» REQUIRED ACTION
Give back exactly the lines of the data below, starting with the line that has "230Q124 263 146" and going on through the line that has "84Q70 70 101".

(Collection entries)
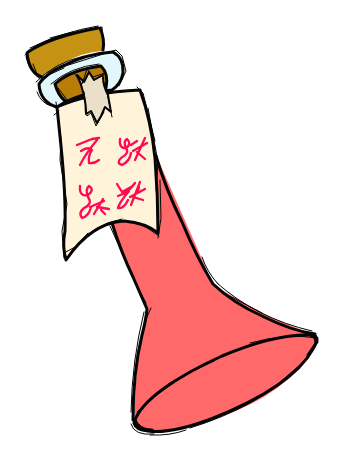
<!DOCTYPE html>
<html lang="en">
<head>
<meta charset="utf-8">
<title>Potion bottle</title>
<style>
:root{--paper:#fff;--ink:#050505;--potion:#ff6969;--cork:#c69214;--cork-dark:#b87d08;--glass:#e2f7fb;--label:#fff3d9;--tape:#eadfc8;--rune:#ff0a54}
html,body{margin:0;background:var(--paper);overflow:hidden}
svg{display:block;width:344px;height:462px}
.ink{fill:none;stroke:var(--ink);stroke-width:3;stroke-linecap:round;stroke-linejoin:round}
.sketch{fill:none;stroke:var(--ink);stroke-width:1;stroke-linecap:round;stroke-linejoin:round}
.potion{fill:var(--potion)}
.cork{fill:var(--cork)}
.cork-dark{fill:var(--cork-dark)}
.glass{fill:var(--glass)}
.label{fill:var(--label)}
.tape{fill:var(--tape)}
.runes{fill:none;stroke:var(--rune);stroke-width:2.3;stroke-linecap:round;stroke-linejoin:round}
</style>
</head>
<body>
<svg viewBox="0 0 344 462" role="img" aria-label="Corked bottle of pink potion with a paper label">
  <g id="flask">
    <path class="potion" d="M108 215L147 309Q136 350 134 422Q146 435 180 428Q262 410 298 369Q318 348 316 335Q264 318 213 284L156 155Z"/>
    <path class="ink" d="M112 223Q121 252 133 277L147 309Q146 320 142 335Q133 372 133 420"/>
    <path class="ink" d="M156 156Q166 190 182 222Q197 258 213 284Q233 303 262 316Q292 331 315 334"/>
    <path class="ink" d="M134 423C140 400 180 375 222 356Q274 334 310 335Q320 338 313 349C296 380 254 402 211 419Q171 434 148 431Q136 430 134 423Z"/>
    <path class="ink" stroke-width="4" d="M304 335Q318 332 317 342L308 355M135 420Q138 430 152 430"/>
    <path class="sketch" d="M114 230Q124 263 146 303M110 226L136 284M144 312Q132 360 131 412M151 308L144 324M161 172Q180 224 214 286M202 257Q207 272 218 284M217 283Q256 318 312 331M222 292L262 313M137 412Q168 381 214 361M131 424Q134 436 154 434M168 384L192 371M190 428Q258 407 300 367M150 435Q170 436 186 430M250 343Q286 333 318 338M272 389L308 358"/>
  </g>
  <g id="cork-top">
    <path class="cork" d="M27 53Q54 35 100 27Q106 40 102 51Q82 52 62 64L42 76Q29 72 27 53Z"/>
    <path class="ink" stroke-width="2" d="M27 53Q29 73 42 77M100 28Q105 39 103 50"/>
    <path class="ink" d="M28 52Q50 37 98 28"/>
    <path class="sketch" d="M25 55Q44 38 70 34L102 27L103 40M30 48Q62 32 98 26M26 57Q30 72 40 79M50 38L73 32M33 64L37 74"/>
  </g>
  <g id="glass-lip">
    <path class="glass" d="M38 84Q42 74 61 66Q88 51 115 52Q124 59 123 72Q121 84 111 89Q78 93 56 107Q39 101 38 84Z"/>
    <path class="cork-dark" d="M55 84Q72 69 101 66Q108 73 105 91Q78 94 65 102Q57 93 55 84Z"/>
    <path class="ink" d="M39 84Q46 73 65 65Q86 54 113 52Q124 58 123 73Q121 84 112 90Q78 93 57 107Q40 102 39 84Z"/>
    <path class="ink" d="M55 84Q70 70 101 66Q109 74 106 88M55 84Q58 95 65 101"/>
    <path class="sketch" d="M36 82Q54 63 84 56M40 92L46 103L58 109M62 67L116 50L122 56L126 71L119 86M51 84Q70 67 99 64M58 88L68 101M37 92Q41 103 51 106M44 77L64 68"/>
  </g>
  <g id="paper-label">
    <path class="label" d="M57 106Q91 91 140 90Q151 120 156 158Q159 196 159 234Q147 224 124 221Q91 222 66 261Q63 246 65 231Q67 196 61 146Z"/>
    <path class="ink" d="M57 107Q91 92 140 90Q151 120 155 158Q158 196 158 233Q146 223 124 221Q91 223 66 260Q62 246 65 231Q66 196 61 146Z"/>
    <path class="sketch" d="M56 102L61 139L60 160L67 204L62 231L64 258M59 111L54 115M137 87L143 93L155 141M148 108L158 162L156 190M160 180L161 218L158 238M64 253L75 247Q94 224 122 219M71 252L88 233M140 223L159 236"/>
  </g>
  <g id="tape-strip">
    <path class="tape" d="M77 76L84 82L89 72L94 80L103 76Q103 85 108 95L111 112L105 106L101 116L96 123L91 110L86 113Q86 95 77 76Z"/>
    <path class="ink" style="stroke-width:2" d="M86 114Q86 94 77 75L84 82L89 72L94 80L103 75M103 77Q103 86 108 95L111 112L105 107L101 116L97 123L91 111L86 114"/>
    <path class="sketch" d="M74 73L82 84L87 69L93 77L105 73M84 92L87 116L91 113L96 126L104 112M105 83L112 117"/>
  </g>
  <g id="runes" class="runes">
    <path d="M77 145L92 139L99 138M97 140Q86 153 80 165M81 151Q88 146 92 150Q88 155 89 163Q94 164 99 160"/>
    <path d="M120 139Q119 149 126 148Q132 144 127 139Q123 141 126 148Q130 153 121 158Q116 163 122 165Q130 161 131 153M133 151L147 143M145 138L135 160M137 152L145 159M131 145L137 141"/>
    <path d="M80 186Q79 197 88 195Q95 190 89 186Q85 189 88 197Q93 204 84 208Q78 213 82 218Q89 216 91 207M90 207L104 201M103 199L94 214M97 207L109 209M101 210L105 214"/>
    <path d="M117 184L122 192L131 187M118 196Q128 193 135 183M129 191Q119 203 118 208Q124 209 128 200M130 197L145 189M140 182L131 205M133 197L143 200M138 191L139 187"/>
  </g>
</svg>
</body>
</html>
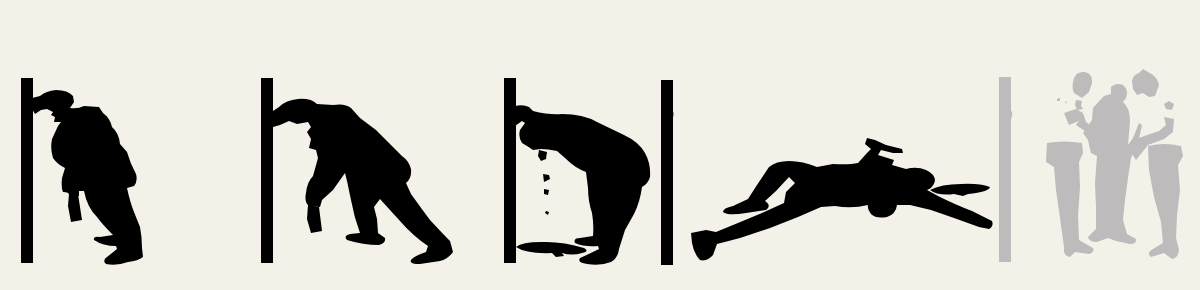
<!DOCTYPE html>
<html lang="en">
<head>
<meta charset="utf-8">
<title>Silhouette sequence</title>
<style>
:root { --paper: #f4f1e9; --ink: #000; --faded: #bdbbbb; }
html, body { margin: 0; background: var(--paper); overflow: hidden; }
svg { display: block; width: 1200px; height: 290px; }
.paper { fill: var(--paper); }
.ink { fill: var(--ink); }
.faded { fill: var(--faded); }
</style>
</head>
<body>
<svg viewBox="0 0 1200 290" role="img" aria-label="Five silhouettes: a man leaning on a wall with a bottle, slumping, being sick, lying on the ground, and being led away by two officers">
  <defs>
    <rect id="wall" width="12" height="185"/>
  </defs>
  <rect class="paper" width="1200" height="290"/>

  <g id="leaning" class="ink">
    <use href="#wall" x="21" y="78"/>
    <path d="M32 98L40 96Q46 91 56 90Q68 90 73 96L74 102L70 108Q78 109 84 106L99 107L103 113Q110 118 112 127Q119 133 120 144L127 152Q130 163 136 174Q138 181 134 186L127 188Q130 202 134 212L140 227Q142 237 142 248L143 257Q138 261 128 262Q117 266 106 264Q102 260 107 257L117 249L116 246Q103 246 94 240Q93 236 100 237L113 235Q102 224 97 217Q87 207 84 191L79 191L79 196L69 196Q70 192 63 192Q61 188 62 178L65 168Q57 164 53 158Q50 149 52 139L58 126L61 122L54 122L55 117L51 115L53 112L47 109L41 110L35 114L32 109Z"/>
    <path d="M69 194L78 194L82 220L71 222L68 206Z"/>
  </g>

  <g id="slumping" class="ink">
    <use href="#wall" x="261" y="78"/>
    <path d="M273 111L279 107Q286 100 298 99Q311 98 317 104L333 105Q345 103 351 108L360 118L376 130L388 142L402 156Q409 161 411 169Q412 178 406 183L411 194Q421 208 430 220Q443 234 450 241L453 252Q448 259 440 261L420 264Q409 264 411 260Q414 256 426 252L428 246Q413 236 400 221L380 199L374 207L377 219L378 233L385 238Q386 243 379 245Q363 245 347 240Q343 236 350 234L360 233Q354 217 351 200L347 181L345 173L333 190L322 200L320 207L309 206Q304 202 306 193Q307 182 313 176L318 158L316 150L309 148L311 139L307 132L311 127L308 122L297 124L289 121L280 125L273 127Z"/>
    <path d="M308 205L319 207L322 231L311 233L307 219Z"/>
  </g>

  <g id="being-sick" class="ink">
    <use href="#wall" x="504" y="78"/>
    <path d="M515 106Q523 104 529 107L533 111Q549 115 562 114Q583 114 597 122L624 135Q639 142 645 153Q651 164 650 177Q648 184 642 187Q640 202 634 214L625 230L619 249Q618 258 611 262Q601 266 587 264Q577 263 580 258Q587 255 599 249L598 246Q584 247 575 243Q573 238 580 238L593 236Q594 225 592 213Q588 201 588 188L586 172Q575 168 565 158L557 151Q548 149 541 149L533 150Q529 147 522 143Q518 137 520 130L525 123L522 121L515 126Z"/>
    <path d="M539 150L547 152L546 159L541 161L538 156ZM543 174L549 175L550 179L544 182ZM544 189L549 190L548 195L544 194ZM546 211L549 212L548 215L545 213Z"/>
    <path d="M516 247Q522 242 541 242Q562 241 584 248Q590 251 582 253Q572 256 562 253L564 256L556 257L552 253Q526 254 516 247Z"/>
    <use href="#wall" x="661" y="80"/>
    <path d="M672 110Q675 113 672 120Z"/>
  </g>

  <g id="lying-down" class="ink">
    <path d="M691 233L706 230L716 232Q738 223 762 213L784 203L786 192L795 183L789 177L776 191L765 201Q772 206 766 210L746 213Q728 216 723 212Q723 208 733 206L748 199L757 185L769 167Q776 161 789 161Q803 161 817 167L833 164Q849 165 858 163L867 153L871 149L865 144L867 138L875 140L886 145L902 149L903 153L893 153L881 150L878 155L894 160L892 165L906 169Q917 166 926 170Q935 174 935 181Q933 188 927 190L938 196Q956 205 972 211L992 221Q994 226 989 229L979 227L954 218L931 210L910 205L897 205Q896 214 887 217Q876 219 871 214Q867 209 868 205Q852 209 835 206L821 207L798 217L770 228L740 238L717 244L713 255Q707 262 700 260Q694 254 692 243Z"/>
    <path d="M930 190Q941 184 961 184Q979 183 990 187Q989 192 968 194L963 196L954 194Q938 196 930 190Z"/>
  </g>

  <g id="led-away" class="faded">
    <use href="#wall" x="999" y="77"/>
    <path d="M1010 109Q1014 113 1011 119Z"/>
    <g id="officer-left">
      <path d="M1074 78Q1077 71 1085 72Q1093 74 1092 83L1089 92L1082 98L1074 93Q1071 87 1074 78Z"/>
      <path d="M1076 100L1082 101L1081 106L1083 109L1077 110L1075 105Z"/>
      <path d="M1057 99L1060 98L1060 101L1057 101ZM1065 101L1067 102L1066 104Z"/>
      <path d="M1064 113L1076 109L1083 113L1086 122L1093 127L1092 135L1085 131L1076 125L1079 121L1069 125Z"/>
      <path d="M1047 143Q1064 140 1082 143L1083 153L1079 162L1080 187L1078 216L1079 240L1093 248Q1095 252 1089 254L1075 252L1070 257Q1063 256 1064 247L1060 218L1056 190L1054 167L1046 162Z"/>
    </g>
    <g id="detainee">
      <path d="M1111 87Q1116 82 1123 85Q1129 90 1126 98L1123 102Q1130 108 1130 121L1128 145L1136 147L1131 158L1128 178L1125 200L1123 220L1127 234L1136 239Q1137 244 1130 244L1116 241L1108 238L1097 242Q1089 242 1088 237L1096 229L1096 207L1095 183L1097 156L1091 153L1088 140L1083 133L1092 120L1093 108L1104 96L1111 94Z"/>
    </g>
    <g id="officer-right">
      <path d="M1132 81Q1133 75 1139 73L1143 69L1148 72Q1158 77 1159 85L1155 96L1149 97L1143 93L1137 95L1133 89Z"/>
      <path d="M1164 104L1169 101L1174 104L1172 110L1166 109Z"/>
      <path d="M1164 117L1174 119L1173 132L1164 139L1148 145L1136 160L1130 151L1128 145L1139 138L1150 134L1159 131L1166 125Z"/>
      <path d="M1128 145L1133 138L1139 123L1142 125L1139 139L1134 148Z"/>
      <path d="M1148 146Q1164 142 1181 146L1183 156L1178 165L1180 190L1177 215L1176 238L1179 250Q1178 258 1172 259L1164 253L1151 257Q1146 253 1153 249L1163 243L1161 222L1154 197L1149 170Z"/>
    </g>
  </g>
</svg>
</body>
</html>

» WRITTEN ANSWER
    <path class="sketch" d="M114 230Q124 263 146 303M110 226L136 284M144 312Q132 360 131 412M151 308L144 324M161 172Q180 224 214 286M202 257Q207 272 218 284M217 283Q256 318 312 331M222 292L262 313M137 412Q168 381 214 361M131 424Q134 436 154 434M168 384L192 371M190 428Q258 407 300 367M150 435Q170 436 186 430M250 343Q286 333 318 338M272 389L308 358"/>
  </g>
  <g id="cork-top">
    <path class="cork" d="M27 53Q54 35 100 27Q106 40 102 51Q82 52 62 64L42 76Q29 72 27 53Z"/>
    <path class="ink" stroke-width="2" d="M27 53Q29 73 42 77M100 28Q105 39 103 50"/>
    <path class="ink" d="M28 52Q50 37 98 28"/>
    <path class="sketch" d="M25 55Q44 38 70 34L102 27L103 40M30 48Q62 32 98 26M26 57Q30 72 40 79M50 38L73 32M33 64L37 74"/>
  </g>
  <g id="glass-lip">
    <path class="glass" d="M38 84Q42 74 61 66Q88 51 115 52Q124 59 123 72Q121 84 111 89Q78 93 56 107Q39 101 38 84Z"/>
    <path class="cork-dark" d="M55 84Q72 69 101 66Q108 73 105 91Q78 94 65 102Q57 93 55 84Z"/>
    <path class="ink" d="M39 84Q46 73 65 65Q86 54 113 52Q124 58 123 73Q121 84 112 90Q78 93 57 107Q40 102 39 84Z"/>
    <path class="ink" d="M55 84Q70 70 101 66Q109 74 106 88M55 84Q58 95 65 101"/>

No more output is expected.